Elderly people exposed to aircraft noise may be at an increased risk of being hospitalized for cardiovascular disease, according to a new study from Harvard School of Public Health and Boston University School of Public Health.
The researchers found that, on average, zip codes with a 10-decibel or higher aircraft noise had a 3.5 percent higher hospitalization rates than those not living close to an airport. There was some evidence that suggests those living above 55 decibels were at an even higher risk of developing cardiovascular disease.
According to accplanning.org, Hill Air Force Base's baseline decibel level is 65. F-16s in various aspects of flight generate 81 to 95 decibels, the planning documents say. The next generation F-35, coming to Hill within a few years, will generate 84 to 116 decibels.
"There have been a number of studies that have looked at how aircraft noise can affect things like blood pressure or stress or sleep deprivation, and all these things can influence cardiovascular health," said Jonathan Levy, co-author of the study. "So we were interested if we saw an association with cardiovascular hospitalization."
The research was published alongside another study from Imperial College of London which showed an increased risk in strokes, coronary heart disease and cardiovascular disease among 3.6 million residents living near London Heathrow airport. Levy's study analyzed data from the Federal Aviation Administrations concerning aircraft noise emitted from 89 airports in the United States. He and his team gathered information on cardiovascular hospitalization rates of around six million people on Medicare living close to these airports.
"It was surprising to find that living close to an airport, and therefore being exposed to aircraft noise, can adversely affect your cardiovascular health, even beyond exposure to air pollution and traffic noise," said Francesca Dominici, senior author of the study.
More people die from cardiovascular disease every year than from any other cause, according to the World Health Organization. Approximately 9 million people die every year from cardiovascular related diseases and that number is expected to reach 23.3 million by the year 2030.
Dr. Philip Dattilo, a cardiologist at McKay-Dee Hospital, said the study seems plausible. However, he hasn't seen any patients connected with the concern.
"Hard to know what to do with this kind of data. Generally speaking, telling someone to move doesn't have much impact," he said.
Given the results of the study, researchers say they hope residents as well as transportation officials will consider taking precautionary measures in order to reduce the potentially harmful effects aircraft noise may have on people.
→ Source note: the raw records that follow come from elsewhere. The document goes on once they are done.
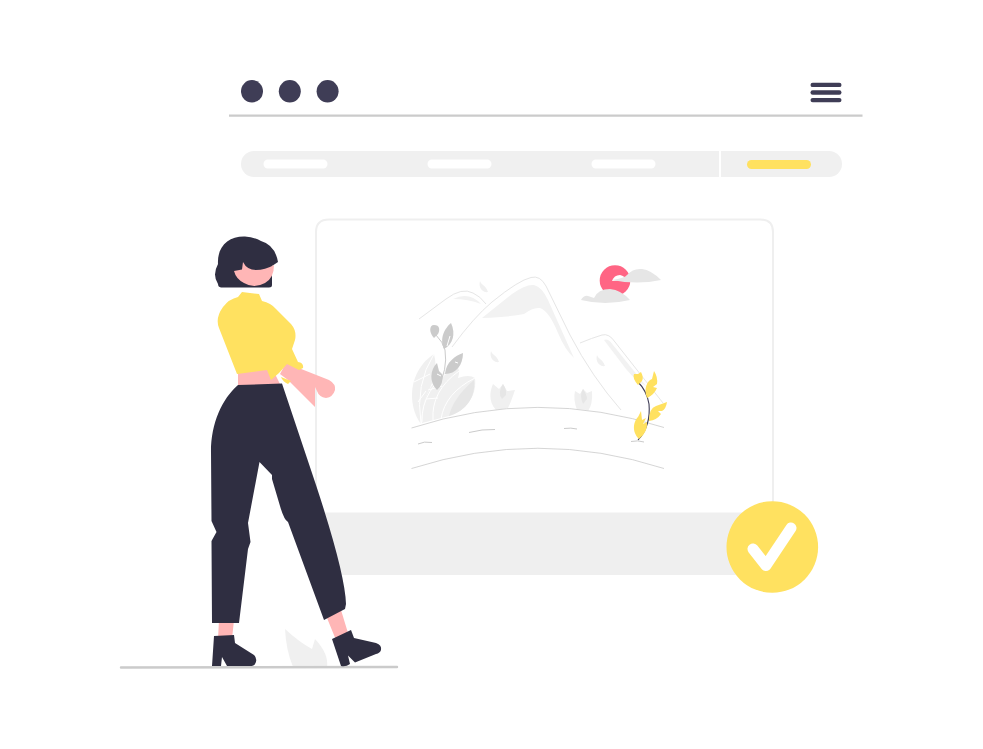
<!DOCTYPE html>
<html lang="en">
<head>
<meta charset="utf-8">
<title>Website preview illustration</title>
<style>
:root{--navy:#2f2e41;--ink:#3f3d56;--yellow:#ffe160;--skin:#ffb6b6;--pink:#ff6584;--pale:#f0f0f0;--mist:#f2f2f2;--soft:#e6e6e6;--grey:#cbcbcb;--white:#fff}
html,body{margin:0;background:var(--white);overflow:hidden}
svg{display:block;width:983px;height:749px}
.navy{fill:var(--navy)}.ink{fill:var(--ink)}.yellow{fill:var(--yellow)}.skin{fill:var(--skin)}.pink{fill:var(--pink)}
.pale{fill:var(--pale)}.mist{fill:var(--mist)}.soft{fill:var(--soft)}.grey{fill:var(--grey)}.white{fill:var(--white)}
.outline{fill:none;stroke:var(--soft);stroke-width:1}
.ground{fill:none;stroke:var(--grey);stroke-width:1}
.rule{stroke:var(--grey);stroke-width:2.2}
.vein{fill:none;stroke:var(--white);stroke-width:1}
</style>
</head>
<body>
<svg viewBox="0 0 983 749" role="img" aria-label="A woman arranging a landscape card in a browser window">
<defs>
<path id="drift-leaf" d="M0 0C1 4 6 4 8 11C3 12-2 7 0 0Z"/>
<rect id="menu-bar" width="31" height="4.4" rx="2.2"/>
<rect id="nav-item" width="64" height="9" rx="4.5"/>
</defs>

<g id="browser-bar">
<g class="ink">
<ellipse cx="252" cy="91.300" rx="11" ry="11.200"/>
<ellipse cx="289.800" cy="91.300" rx="11" ry="11.200"/>
<ellipse cx="327.600" cy="91.300" rx="11" ry="11.200"/>
<use href="#menu-bar" x="810.500" y="82.700"/>
<use href="#menu-bar" x="810.500" y="90.300"/>
<use href="#menu-bar" x="810.500" y="97.900"/>
</g>
<line class="rule" x1="229" y1="115.700" x2="862.500" y2="115.700"/>
</g>

<g id="navigation">
<rect class="pale" x="241" y="151" width="601" height="26" rx="13"/>
<g class="white">
<use href="#nav-item" x="263.500" y="159.500"/>
<use href="#nav-item" x="427.500" y="159.500"/>
<use href="#nav-item" x="591.500" y="159.500"/>
<rect x="719" y="151" width="2" height="26"/>
</g>
<use class="yellow" href="#nav-item" x="747" y="160"/>
</g>

<g id="card">
<path d="M316 574V232Q316 219.500 329 219.500H760Q773 219.500 773 232V574" fill="none" stroke="#efefef" stroke-width="2"/>
<path d="M315 512.500H774V575H315Z" fill="#efefef"/>
</g>

<g id="landscape">
<g id="mountains">
<path class="mist" d="M453 299Q469 291 481 304Q468 299 453 299Z"/>
<path class="mist" d="M482 318L512 294Q526 284 534 285Q542 287 548 300L574 358Q565 350 558 333Q549 311 540 308Q533 307 524 314Q510 317 482 318Z"/>
<path class="mist" d="M604 340Q608 338 613 345L646 386Q636 381 626 369Z"/>
<path class="outline" d="M419 319L446 299Q462 287 473 293Q480 296 486 304"/>
<path class="outline" d="M452 347Q474 317 492 302Q519 280 531 277.500Q540 275 546 286L570 335Q592 377 621 410"/>
<path class="outline" d="M580 343Q592 338 602 335Q609 333 615 342L663 403"/>
</g>
<g id="sun-and-clouds">
<circle class="pink" cx="615" cy="280.500" r="15.300"/>
<path class="white" d="M612 281Q614 275 620 275Q625 276 626 280Z"/>
<path class="soft" d="M612 280Q625 278 627 275Q633 268 642 269Q651 270 661 280Q637 285 612 280Z"/>
<path class="soft" d="M581 300Q584 295 588 296L594 298Q598 289 610 289Q621 290 630 300Q605 306 581 300Z"/>
</g>
<g class="pale" id="drifting-leaves">
<use href="#drift-leaf" x="480" y="281"/>
<use href="#drift-leaf" x="491" y="351"/>
<use href="#drift-leaf" x="597" y="355"/>
<use href="#drift-leaf" x="551" y="409"/>
</g>
<g id="bush">
<path class="pale" d="M421 424C407 405 408 371 434 354C438 370 434 381 427 394Q422 407 421 424Z"/>
<path class="pale" d="M422 423C421 390 439 374 456 366Q461 369 458 378Q469 374 475 378C477 394 468 410 449 416Z"/>
<path class="soft" d="M449 416Q453 398 474 380C476 397 466 411 449 416Z"/>
<path class="vein" d="M421 424Q415 384 434 354M422 422Q421 389 456 366M433 420Q431 391 459 371M441 419Q445 393 475 378M418 402L426 391M414 382L430 374M426 399L438 398M428 390L442 386"/>
</g>
<g id="small-plants">
<path class="pale" d="M496 410C488 401 490 391 493 384L499 389L503 384L507 391L515 390Q511 402 508 408Z"/>
<path class="soft" d="M503 384Q507 390 506 395L502 399Q497 393 503 384Z"/>
<path class="pale" d="M577 410Q573 399 575 391L580 394L583 389L587 393L592 391Q593 404 588 411Z"/>
<path class="soft" d="M583 389Q587 395 587 399L583 404Q579 395 583 389Z"/>
</g>
<path id="meadow" class="white" d="M412 428Q538 387 664 427V468Q538 428 412 468Z"/>
<g class="ground">
<path d="M411.500 428Q538 387 664 427.500M411.500 468.500Q538 428 664 468.500" stroke-width=".8"/>
<path d="M418 444Q424 441 432 442.500M469 432.500Q482 429 495 429.500M564 428.500Q571 427.500 577 429M631 441.500Q638 440 644 442"/>
</g>
<g id="grey-sprig" class="grey">
<path d="M437 389Q448 370 445 350Q443 342 436 335" fill="none" stroke="#cbcbcb"/>
<path d="M434 338C429 333 429 325 434 325C440 325 440 330 438 334Z"/>
<path d="M444 349C439 338 445 328 451 323C456 334 453 344 444 349Z"/>
<path d="M445 374C446 362 455 356 463 353C463 365 456 374 445 374Z"/>
<path d="M437 390C429 382 430 370 437 363L439 371L442 374Q444 384 437 390Z"/>
<path class="vein" d="M447 346L450 336M455 362L458 363M437 374L441 376" stroke-width=".7"/>
</g>
<g id="yellow-sprig" class="yellow">
<path d="M638 440Q651 426 649 404Q647 391 638 382" fill="none" stroke="#3f3d56" stroke-width="1.100"/>
<path d="M638 385Q632 378 634 374L638 374L641 372Q644 378 642 381Z"/>
<path d="M647 398C643 388 648 380 652 379L654 371Q658 377 657 384L653 387L657 388Q654 395 647 398Z"/>
<path d="M649 421Q649 408 656 406L667 402Q666 409 662 411L658 411L661 414Q657 420 649 421Z"/>
<path d="M639 439C631 431 634 421 638 417L641 411L642 420L646 418L643 424L647 422Q648 432 639 439Z"/>
</g>
</g>

<g id="approval-badge">
<circle class="yellow" cx="772.300" cy="547" r="45.800"/>
<path d="M753 549L766 565.500L791 528" fill="none" stroke="#fff" stroke-width="11" stroke-linecap="round" stroke-linejoin="round"/>
</g>

<g id="floor">
<path class="pale" d="M293 667Q286 650 285 629Q299 642 312 649L315 639Q329 654 327 667Z"/>
<line x1="121" y1="667.500" x2="397" y2="667" stroke="#cbcbcb" stroke-width="2.400" stroke-linecap="round"/>
</g>

<g id="woman">
<g id="legs">
<path class="skin" d="M219 620H234L232 639H218ZM327 618L341 610L348 633L336 640Z"/>
<path class="navy" d="M214 636L234 635L235 643L254 655Q258 659 255 664Q254 666 250 666H227L222 657L221 666H212Z"/>
<path class="navy" d="M332 639L351 630L354 638L376 643Q382 645 381 650Q380 653 376 654L355 662.500L348 655.500L350 664Q346 667 341 666Z"/>
</g>
<path class="skin" d="M238 373L272 368L281 386H238Z"/>
<path id="trousers" class="navy" d="M238 385L282 383.500L316 485Q345 573 346 604L345 609L324 620L288 522Q284 520 280 506L272 479V475L259.500 462L248 523L250.500 542L248 549L239 623H212L211.500 541L216.500 532L211.500 521L211 452C211 423 222 399 238 385Z"/>
<path id="arm" class="skin" d="M286 363L329 380Q336 384 335 390Q333 397 326 398Q319 397 317 391L315 387V407L288 380L280 374Z"/>
<path id="sweater" class="yellow" d="M238 297L242 292L259 294L262 301Q271 303 276 309L291 324Q297 331 295 340L292 349L298 362Q304 363 303 368L299 370L287 364L279 373L271 380L267 370L237 374L219 328Q215 318 223 307Q229 299 238 297Z"/>
<path class="yellow" d="M281 377L291 381L288 384Q283 382 281 377Z"/>
<g id="head">
<path class="navy" d="M218 264C217 246 229 236 245 236.500Q254 237 261 241Q275 245 278 262L272 266V285Q272 287.500 269 287.500H221Q218 287 218 284Q212 275 218 264Z"/>
<path class="skin" d="M234 271L242 269.500L243 262Q247 270 256 270Q265 270 274 265Q274 278 265 283Q254 289 244 283Q236 279 234 271Z"/>
</g>
</g>
</svg>
</body>
</html>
"Our study was not meant to evaluate interventions, but I think there are clearly things that can be done to reduce exposures to aircraft noise, such as soundproofing of homes that are close to airports, measures that can be taken by the FAA or others to reduce the noise of their aircraft," Levy said. "This certainly could be a beneficial health measure."